# EXERCISE REQUIREMENTS
Collect all lines from the records below that include the word "zorder".

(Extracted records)
Segment Open
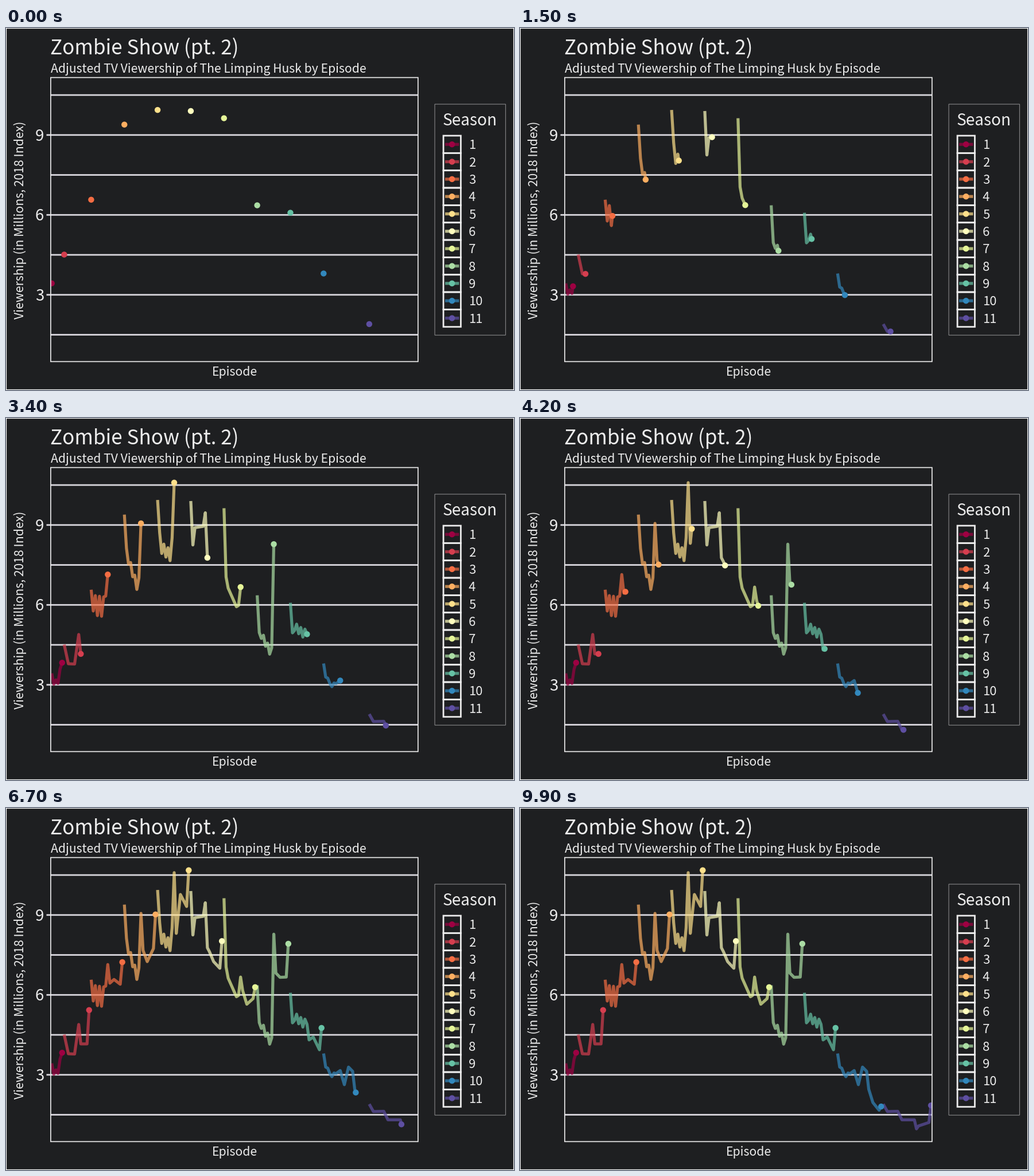
Animation of 885 by 632 pixels, one loop 10 s. Source, as a matplotlib script:

```python
import numpy as np
import matplotlib.pyplot as plt
from matplotlib.animation import FuncAnimation
from matplotlib.patches import Circle, Rectangle

W, H, DPI = 885, 632, 100
FRAMES, INTERVAL = 100, 100
PX = 72 / DPI

BG, INK, GRID = "#1e1f21", "#ececec", "#d9d7dd"
LEFT, RIGHT, TOP, BOTTOM = 77.9, 717.8, 86.5, 582.4
EPISODES, LONGEST = 177, 24
STEP = (RIGHT - LEFT) / EPISODES
LINE_W, RADIUS, ALPHA = 5.2, 5.2, 0.7

SPECTRAL = ["#9e0142", "#d53e4f", "#f46d43", "#fdae61", "#fee08b", "#ffffbf",
            "#e6f598", "#abdda4", "#66c2a5", "#3288bd", "#5e4fa2"]

plt.rcParams["font.family"] = "Noto Sans CJK JP"
fig = plt.figure(figsize=(W / DPI, H / DPI), dpi=DPI, facecolor=BG)
ax = fig.add_axes([0, 0, 1, 1])
ax.set_xlim(0, W)
ax.set_ylim(H, 0)
ax.axis("off")


def y_px(value):
    return 186.8 - (value - 9) * 46.5


def text(x, y, s, size, **kw):
    ax.text(x, y, s, fontsize=size * PX, color=INK, va="baseline", **kw)


def stroke(xs, ys, color, width, **kw):
    return ax.plot(xs, ys, color=color, lw=width * PX, snap=False,
                   solid_capstyle="butt", solid_joinstyle="round", **kw)[0]


def dot(x, y, color):
    return ax.add_patch(Circle((x, y), RADIUS, fc=color, lw=0,
                               snap=False, zorder=4))


def box(x0, y0, x1, y1, color, width, **kw):
    return ax.add_patch(Rectangle((x0, y0), x1 - x0, y1 - y0, fill=False,
                                  ec=color, lw=width * PX, snap=False, **kw))


# Frame, titles and axes
box(0, 0, W, H, "white", 2.2)
text(77, 45.5, "Zombie Show (pt. 2)", 35)
text(77.5, 78, "Adjusted TV Viewership of The Limping Husk by Episode", 21.2)
text(398, 606.5, "Episode", 21.2, ha="center")
text(31, 335, "Viewership (in Millions, 2018 Index)", 21.2, ha="center",
     rotation=90, rotation_mode="anchor")

for v in np.arange(1.5, 11, 1.5):
    stroke([LEFT, RIGHT], [y_px(v)] * 2, GRID, 2.8, zorder=1)
for v in (3, 6, 9):
    stroke([70.5, LEFT], [y_px(v)] * 2, GRID, 2.8, zorder=1)
    text(66, y_px(v) + 10, str(v), 27.5, ha="right")
panel = box(LEFT, TOP, RIGHT, BOTTOM, INK, 1.7, zorder=5)

# Legend
KEY = 30.34
box(747, 133, 870.3, 536.2, "#a2a2a3", 0.9)
text(761, 170.5, "Season", 27.9)
for i, c in enumerate(SPECTRAL):
    top = 188 + i * KEY
    mid = top + KEY / 2
    box(762, top, 762 + KEY, top + KEY, INK, 2.8, zorder=2)
    stroke([765, 789.3], [mid, mid], c, LINE_W, alpha=ALPHA, zorder=3)
    dot(777, mid, c)
    text(806, mid + 8, str(i + 1), 22)


def curve(turns, levels, swing):
    """Straight runs between turning points; early on, every second
    episode after a turn swings away from the run."""
    ep = np.arange(1, turns[-1] + 1)
    last_turn = np.array([max(t for t in turns if t <= e) for e in ep])
    swings = ((ep - last_turn) % 2 == 1) & (ep < 8)
    return np.interp(ep, turns, levels) + swing * swings


class Season:
    """One season's curve, revealed episode by episode."""
    arrivals = np.round(np.arange(LONGEST) * (FRAMES - 1) / (LONGEST - 1))

    def __init__(self, first, color, values):
        self.n = len(values)
        self.x = LEFT + STEP * (first - 0.5 + np.arange(self.n))
        self.y = y_px(values)
        self.line = stroke([], [], color, LINE_W, alpha=ALPHA, zorder=3)
        self.dot = dot(self.x[0], self.y[0], color)
        for artist in (self.line, self.dot):
            artist.set_clip_path(panel)

    def reveal(self, frame):
        idx = np.arange(self.n)
        pos = np.interp(frame, self.arrivals[:self.n], idx)
        hx, hy = np.interp(pos, idx, self.x), np.interp(pos, idx, self.y)
        k = int(np.ceil(pos))
        self.line.set_data(np.append(self.x[:k], hx), np.append(self.y[:k], hy))
        self.dot.center = hx, hy
        return self.line, self.dot


seasons = []


def add(turns, levels, swing=0):
    first = 1 + sum(s.n for s in seasons)
    color = SPECTRAL[len(seasons)]
    seasons.append(Season(first, color, curve(turns, levels, swing)))


# Premiere drop, slump, mid-season return, sag and finale
FULL = (1, 2, 3, 7, 8, 9, 10, 12, 15, 16)

add((1, 2, 4, 6), (3.43, 3.02, 3.05, 3.83), 0.15)
add((1, 3, 6, 8, 9, 12, 13), (4.51, 3.79, 3.78, 4.89, 4.16, 4.16, 5.43))
add(FULL, (6.57, 5.77, 6.35, 6.30, 6.33, 7.14, 6.44, 6.58, 6.40, 7.23), -0.74)
add(FULL, (9.39, 8.13, 7.53, 6.58, 7.02, 9.06, 7.67, 7.25, 7.74, 9.02), 0.3)
add(FULL, (9.94, 8.71, 7.93, 7.66, 8.52, 10.59, 8.31, 9.77, 9.32, 10.68), 0.42)
add(FULL, (9.90, 8.25, 8.90, 8.95, 9.46, 7.77, 7.62, 7.25, 7.00, 8.02))
add(FULL, (9.63, 7.05, 6.63, 5.93, 5.98, 6.67, 6.16, 5.65, 5.86, 6.29))
add(FULL, (6.36, 4.96, 4.74, 4.15, 4.39, 8.28, 6.82, 6.66, 6.67, 7.92), 0.27)
add(FULL, (6.08, 4.95, 5.04, 4.79, 5.09, 4.90, 4.31, 4.42, 3.94, 4.76), 0.3)
add((1, 2, 5, 9, 11, 13, 15, 16, 18, 21, 22),
    (3.80, 3.29, 2.93, 3.16, 2.63, 3.29, 3.13, 2.46, 1.96, 1.67, 1.81), 0.08)
add((1, 3, 8, 10, 16, 17, 18, 23, 24),
    (1.90, 1.62, 1.63, 1.31, 1.31, 0.97, 1.08, 1.21, 1.85))


def draw(frame):
    return [a for s in seasons for a in s.reveal(frame)]


anim = FuncAnimation(fig, draw, frames=FRAMES, interval=INTERVAL,
                     init_func=lambda: draw(0), repeat=True, repeat_delay=0)
plt.show()
```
Segment Closed
# FINAL ANSWER
                               snap=False, zorder=4))
    stroke([LEFT, RIGHT], [y_px(v)] * 2, GRID, 2.8, zorder=1)
    stroke([70.5, LEFT], [y_px(v)] * 2, GRID, 2.8, zorder=1)
panel = box(LEFT, TOP, RIGHT, BOTTOM, INK, 1.7, zorder=5)
    box(762, top, 762 + KEY, top + KEY, INK, 2.8, zorder=2)
    stroke([765, 789.3], [mid, mid], c, LINE_W, alpha=ALPHA, zorder=3)
        self.line = stroke([], [], color, LINE_W, alpha=ALPHA, zorder=3)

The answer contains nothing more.